Provided records: Begin

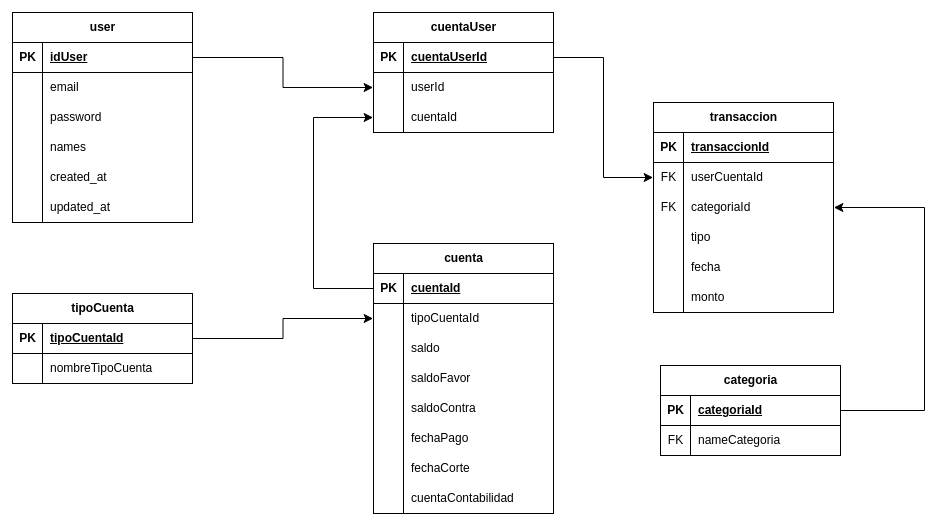
<!DOCTYPE html>
<html lang="es">
<head>
<meta charset="utf-8">
<title>Diagrama entidad-relación</title>
<style>
  :root {
    --paper: #ffffff;
    --ink: #000000;
    --row: 30px;
  }
  * { box-sizing: border-box; margin: 0; padding: 0; }
  html, body { width: 947px; height: 526px; overflow: hidden; background: var(--paper); }
  .diagram {
    position: relative;
    width: 947px;
    height: 526px;
    overflow: hidden;
    color: var(--ink);
    font: 12px/14px "Liberation Sans", Arial, Helvetica, sans-serif;
  }
  .relations { position: absolute; left: 0; top: 0; }
  .relations path { fill: none; stroke: var(--ink); stroke-width: 1; }
  .relations #arrow { fill: var(--ink); }

  .entity {
    position: absolute;
    width: 181px;
    border: 1px solid var(--ink);
    background: var(--paper);
  }
  .entity h2 {
    height: var(--row);
    border-bottom: 1px solid var(--ink);
    font-size: 12px;
    line-height: 29px;
    text-align: center;
  }
  .fields { list-style: none; }
  .fields li { display: grid; grid-template-columns: 30px 1fr; height: var(--row); line-height: 29px; }
  .fields li:last-child { height: 29px; }
  .fields .primary { border-bottom: 1px solid var(--ink); font-weight: bold; }
  .fields .primary .name { text-decoration: underline; }
  .key { border-right: 1px solid var(--ink); text-align: center; }
  .name { padding-left: 7px; white-space: nowrap; }

  .user { left: 12px; top: 12px; }
  .tipo-cuenta { left: 12px; top: 293px; }
  .cuenta-user { left: 373px; top: 12px; }
  .cuenta { left: 373px; top: 243px; }
  .transaccion { left: 653px; top: 102px; }
  .categoria { left: 660px; top: 365px; }
</style>
</head>
<body>
<main class="diagram">

  <section class="entity user">
    <h2>user</h2>
    <ul class="fields">
      <li class="primary"><span class="key">PK</span><span class="name">idUser</span></li>
      <li><span class="key"></span><span class="name">email</span></li>
      <li><span class="key"></span><span class="name">password</span></li>
      <li><span class="key"></span><span class="name">names</span></li>
      <li><span class="key"></span><span class="name">created_at</span></li>
      <li><span class="key"></span><span class="name">updated_at</span></li>
    </ul>
  </section>

  <section class="entity cuenta-user">
    <h2>cuentaUser</h2>
    <ul class="fields">
      <li class="primary"><span class="key">PK</span><span class="name">cuentaUserId</span></li>
      <li><span class="key"></span><span class="name">userId</span></li>
      <li><span class="key"></span><span class="name">cuentaId</span></li>
    </ul>
  </section>

  <section class="entity transaccion">
    <h2>transaccion</h2>
    <ul class="fields">
      <li class="primary"><span class="key">PK</span><span class="name">transaccionId</span></li>
      <li><span class="key">FK</span><span class="name">userCuentaId</span></li>
      <li><span class="key">FK</span><span class="name">categoriaId</span></li>
      <li><span class="key"></span><span class="name">tipo</span></li>
      <li><span class="key"></span><span class="name">fecha</span></li>
      <li><span class="key"></span><span class="name">monto</span></li>
    </ul>
  </section>

  <section class="entity tipo-cuenta">
    <h2>tipoCuenta</h2>
    <ul class="fields">
      <li class="primary"><span class="key">PK</span><span class="name">tipoCuentaId</span></li>
      <li><span class="key"></span><span class="name">nombreTipoCuenta</span></li>
    </ul>
  </section>

  <section class="entity cuenta">
    <h2>cuenta</h2>
    <ul class="fields">
      <li class="primary"><span class="key">PK</span><span class="name">cuentaId</span></li>
      <li><span class="key"></span><span class="name">tipoCuentaId</span></li>
      <li><span class="key"></span><span class="name">saldo</span></li>
      <li><span class="key"></span><span class="name">saldoFavor</span></li>
      <li><span class="key"></span><span class="name">saldoContra</span></li>
      <li><span class="key"></span><span class="name">fechaPago</span></li>
      <li><span class="key"></span><span class="name">fechaCorte</span></li>
      <li><span class="key"></span><span class="name">cuentaContabilidad</span></li>
    </ul>
  </section>

  <section class="entity categoria">
    <h2>categoria</h2>
    <ul class="fields">
      <li class="primary"><span class="key">PK</span><span class="name">categoriaId</span></li>
      <li><span class="key">FK</span><span class="name">nameCategoria</span></li>
    </ul>
  </section>

  <svg class="relations" width="947" height="526" viewBox="0 0 947 526" aria-hidden="true">
    <defs>
      <path id="arrow" d="M0 0L-8 4L-6 0L-8 -4Z"/>
    </defs>
    <path d="M193 57.5H283V87.5H367"/>
    <path d="M373 288.5H313.5V117.5H367"/>
    <path d="M193 338.5H283V318.5H367"/>
    <path d="M554 57.5H603.5V177.5H647"/>
    <path d="M841 410.5H924.5V207.5H840"/>
    <use href="#arrow" x="372" y="87.5"/>
    <use href="#arrow" x="372" y="117.5"/>
    <use href="#arrow" x="372" y="318.5"/>
    <use href="#arrow" x="652" y="177.5"/>
    <use href="#arrow" transform="translate(835 207.5) scale(-1 1)"/>
  </svg>

</main>
</body>
</html>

Provided records: End

[Required work]: The expected output is every line of the records in which the string "width" appears.

[Exercise output]:
  html, body { width: 947px; height: 526px; overflow: hidden; background: var(--paper); }
    width: 947px;
  .relations path { fill: none; stroke: var(--ink); stroke-width: 1; }
    width: 181px;
  <svg class="relations" width="947" height="526" viewBox="0 0 947 526" aria-hidden="true">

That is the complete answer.